WHILE politicians and environmentalists are on a collision course over plans to build a coal gasification plant at Hastings, Kawasaki Heavy Industries is already building a test vessel to carry liquefied hydrogen.
The ship now being developed by the Japanese company is designed to carry 2500 cubic metres of the gas which will be produced with brown coal from the Latrobe Valley.
Because of hydrogen’s high evaporation rate the ship will have a double shell to provide vacuum insulation.
Kawasaki says it will have the Liquefied hydrogen transportation pioneering test vessel ready by 2020, the same year the state government says a brown coal to hydrogen test plant will be operating in the Latrobe Valley.
Hastings MP Neale Burgess says the Kawasaki supply chain could eventually see “long coal trains or a coal slurry pipe bringing huge amounts of coal to Hastings, building of a huge coal gasification plant at Hastings and the produced hydrogen being shipped through Western Port”.
Mr Burgess’s opposition to the plant being built at Hastings or anywhere else in Western Port contrasts with that of his federal Liberal colleague Greg Hunt who has only said he is opposed to Crib Point being “reindustrialised”.
Mr Hunt has said he is opposed to the Port of Hastings becoming “a coal port”, but Kawasaki wants to export hydrogen, not coal.
Kawasaki is already planning a much larger ship to carry hydrogen if its test vessel is a success.
Without setting completion date, the company says it aims to build a ship capable of carrying 160,000 cubic metres of liquefied hydrogen.

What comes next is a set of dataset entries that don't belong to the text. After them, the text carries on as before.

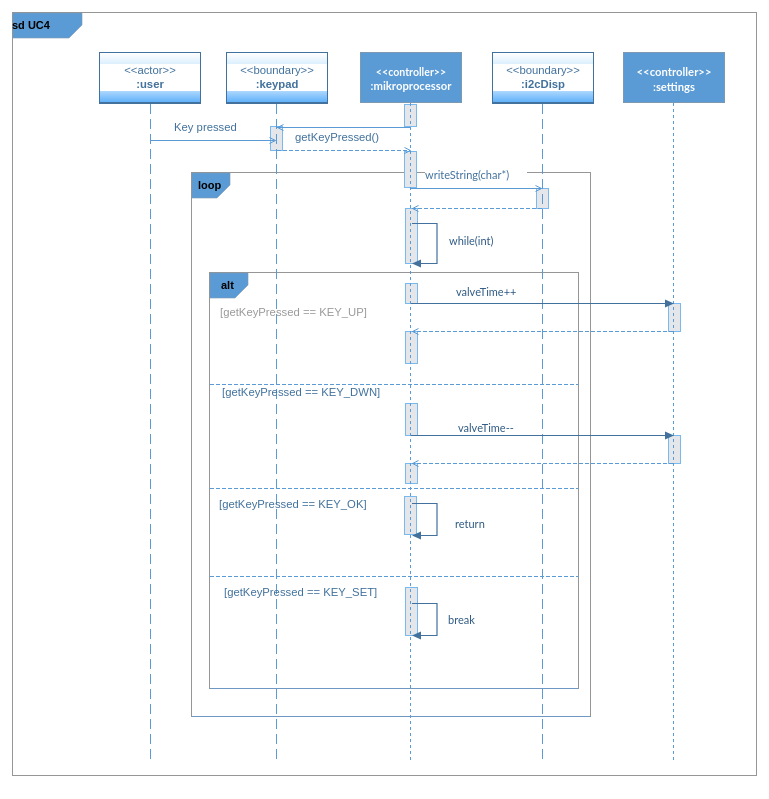
<!DOCTYPE html>
<html lang="en">
<head>
<meta charset="utf-8">
<title>Sequence diagram UC4</title>
<style>
:root {
  --blue: #5b9bd5;
  --ink: #41719c;
  --ink-dark: #2f5a83;
  --frame: #969696;
  --bar: #e4e6ea;
  --bar-edge: #78b9f0;
  --paper: #fff;
}
* { box-sizing: border-box; margin: 0; }
html, body { width: 769px; height: 799px; overflow: hidden; background: var(--paper); }
.diagram { position: relative; width: 769px; height: 799px; font: 11.3px/14px "Liberation Sans", sans-serif; color: var(--ink); }
.drawing { position: absolute; inset: 0; }

.participant { position: absolute; top: 52px; width: 102px; height: 52px; display: flex; flex-direction: column; align-items: center; justify-content: center; white-space: nowrap; }
.participant b { font-weight: 700; }
.boundary { border: 1px solid var(--ink); border-bottom-width: 2px; background: linear-gradient(#fff, #dceffe 11px, #fff 11px, #fff 38px, #aed8fe 38px, #62b1fa 49px); }
.boundary span, .boundary b { position: relative; top: -1px; }
.controller { height: 51px; border: 1px solid #7d98b1; background: var(--blue); color: var(--paper); font: 700 10.6px/15px Lato, sans-serif; }
.controller span, .controller b { position: relative; top: 1px; }
.controller.compact { line-height: 14px; }
.user { left: 99px; }
.keypad { left: 226px; }
.processor { left: 360px; }
.display { left: 492px; }
.settings { left: 623px; }

.tag, .message, .guard { position: absolute; white-space: nowrap; }
.tag { color: #000; font-weight: 700; font-size: 11px; }
.call { font: 11px/14px Lato, sans-serif; color: var(--ink-dark); }
.masked { width: 102px; background: var(--paper); color: var(--ink); }
.muted { color: #999; }

.frame { fill: none; stroke: var(--frame); }
.tab { fill: var(--blue); stroke: #7d98b1; stroke-width: .6; }
.lifeline { stroke: var(--blue); stroke-dasharray: 10 5; }
.lifeline.fine { stroke-dasharray: 3 3; }
.divider { stroke: var(--blue); stroke-dasharray: 4 2; }
.bars rect { fill: var(--bar); stroke: var(--bar-edge); }
.send { fill: none; stroke: var(--blue); }
.reply { fill: none; stroke: var(--blue); stroke-dasharray: 4 2; }
.strong { fill: none; stroke: var(--ink); stroke-width: 1.2; }
.open-head { fill: none; stroke: var(--blue); }
.solid-head { fill: var(--ink); }
</style>
</head>
<body>
<main class="diagram">
  <svg class="drawing" width="769" height="799" viewBox="0 0 769 799" aria-hidden="true">
    <defs>
      <path id="open-right" class="open-head" d="M-6-3 0 0-6 3"/>
      <path id="open-left" class="open-head" d="M6-3 0 0 6 3"/>
      <polygon id="solid-right" class="solid-head" points="0,0 -9,-4 -9,4"/>
      <polygon id="solid-left" class="solid-head" points="0,0 9,-4 9,4"/>
      <g id="self-call">
        <path class="strong" d="M0 0H25V40H8"/>
        <use href="#solid-left" x="0" y="40"/>
      </g>
      <g id="short-self-call">
        <path class="strong" d="M0 0H25V32H8"/>
        <use href="#solid-left" x="0" y="32"/>
      </g>
    </defs>

    <g class="frames">
      <rect class="frame" x="12.5" y="12.5" width="744" height="763"/>
      <polygon class="tab" points="13,13 82,13 82,25 69,38 13,38"/>
      <rect class="frame" x="191.5" y="172.5" width="399" height="544"/>
      <path d="M192 716.5H590" stroke="#6f97c4"/>
      <polygon class="tab" points="192,173 230,173 230,185 217,198 192,198"/>
      <rect class="frame" x="209.5" y="272.5" width="369" height="416"/>
      <path d="M210 688.5H578" stroke="#6f97c4"/>
      <polygon class="tab" points="210,273 248,273 248,285 235,298 210,298"/>
    </g>

    <g class="bars">
      <rect x="404.5" y="104.5" width="12" height="22"/>
      <rect x="270.5" y="126.5" width="12" height="24"/>
      <rect x="404.5" y="151.5" width="12" height="36"/>
      <rect x="536.5" y="188.5" width="12" height="20"/>
      <rect x="405.5" y="208.5" width="12" height="55"/>
      <rect x="405.5" y="283.5" width="12" height="20"/>
      <rect x="668.5" y="303.5" width="12" height="28"/>
      <rect x="405.5" y="331.5" width="12" height="32"/>
      <rect x="405.5" y="403.5" width="12" height="32"/>
      <rect x="668.5" y="435.5" width="12" height="28"/>
      <rect x="405.5" y="463.5" width="12" height="20"/>
      <rect x="404.5" y="496.5" width="12" height="38"/>
      <rect x="405.5" y="587.5" width="12" height="48"/>
    </g>

    <g class="lifelines">
      <path class="lifeline" d="M150.5 104V763"/>
      <path class="lifeline" d="M276.5 104V763"/>
      <path class="lifeline fine" d="M410.5 103V763"/>
      <path class="lifeline" d="M542.5 104V763"/>
      <path class="lifeline fine" d="M673.5 103V763"/>
    </g>

    <g class="dividers">
      <path class="divider" d="M210 384.5H578"/>
      <path class="divider" d="M210 488.5H578"/>
      <path class="divider" d="M210 576.5H578"/>
    </g>

    <g class="messages">
      <path class="send" d="M411 127.5H277"/><use href="#open-left" x="277.5" y="127.5"/>
      <path class="send" d="M151 140.5H275"/><use href="#open-right" x="275.5" y="140.5"/>
      <path class="reply" d="M277 150.5H410"/><use href="#open-right" x="410.5" y="150.5"/>
      <path class="send" d="M411 188.5H541"/><use href="#open-right" x="541.5" y="188.5"/>
      <path class="reply" d="M542 208.5H412"/><use href="#open-left" x="412.5" y="208.5"/>
      <use href="#self-call" x="412" y="223.5"/>
      <path class="strong" d="M411 303.5H666"/><use href="#solid-right" x="674" y="303.5"/>
      <path class="reply" d="M673 331.5H412"/><use href="#open-left" x="412.5" y="331.5"/>
      <path class="strong" d="M411 435.5H666"/><use href="#solid-right" x="674" y="435.5"/>
      <path class="reply" d="M673 463.5H412"/><use href="#open-left" x="412.5" y="463.5"/>
      <use href="#short-self-call" x="412" y="503.5"/>
      <use href="#short-self-call" x="412" y="603.5"/>
    </g>
  </svg>

  <section aria-label="Participants">
    <div class="participant boundary user"><span>&lt;&lt;actor&gt;&gt;</span><b>:user</b></div>
    <div class="participant boundary keypad"><span>&lt;&lt;boundary&gt;&gt;</span><b>:keypad</b></div>
    <div class="participant controller compact processor"><span>&lt;&lt;controller&gt;&gt;</span><b style="font-size:11.3px">:mikroprocessor</b></div>
    <div class="participant boundary display"><span>&lt;&lt;boundary&gt;&gt;</span><b>:i2cDisp</b></div>
    <div class="participant controller settings" style="font-size:11.3px"><span>&lt;&lt;controller&gt;&gt;</span><b>:settings</b></div>
  </section>

  <section aria-label="Fragments">
    <p class="tag" style="left:12px;top:18px">sd UC4</p>
    <p class="tag" style="left:198px;top:178px">loop</p>
    <p class="tag" style="left:221px;top:278px">alt</p>
    <p class="guard muted" style="left:220px;top:305px">[getKeyPressed == KEY_UP]</p>
    <p class="guard" style="left:222px;top:385px">[getKeyPressed == KEY_DWN]</p>
    <p class="guard" style="left:219px;top:497px">[getKeyPressed == KEY_OK]</p>
    <p class="guard" style="left:224px;top:585px">[getKeyPressed == KEY_SET]</p>
  </section>

  <section aria-label="Messages">
    <p class="message" style="left:174px;top:120px">Key pressed</p>
    <p class="message" style="left:295px;top:130px">getKeyPressed()</p>
    <p class="message call masked" style="left:425px;top:168px">writeString(char*)</p>
    <p class="message call" style="left:449px;top:234px">while(int)</p>
    <p class="message call" style="left:456px;top:285px">valveTime++</p>
    <p class="message call" style="left:458px;top:421px">valveTime--</p>
    <p class="message call" style="left:455px;top:517px">return</p>
    <p class="message call" style="left:448px;top:613px">break</p>
  </section>
</main>
</body>
</html>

Seen as heralding “the dawn of a new era … when hydrogen comes into wide use in society, hydrogen produced overseas at a low cost will need to be transported in large amounts”, the company’s website states. Environmentalists argue that processing the brown coal in Victoria means “our local community will bear the brunt of the climate and human health damaging emissions, while Japan enjoys the clean hydrogen fuel”. “As far as I can ascertain, there has been no public consultation about Hastings and Western Port being the unlucky recipient of an industry – or at the very least the likely shipping hub – for a fuel responsible for some of the most horrendous incidents on the planet and loss of human life. Are we mad?” Jenny Warfe of the Blue Wedges environment group said.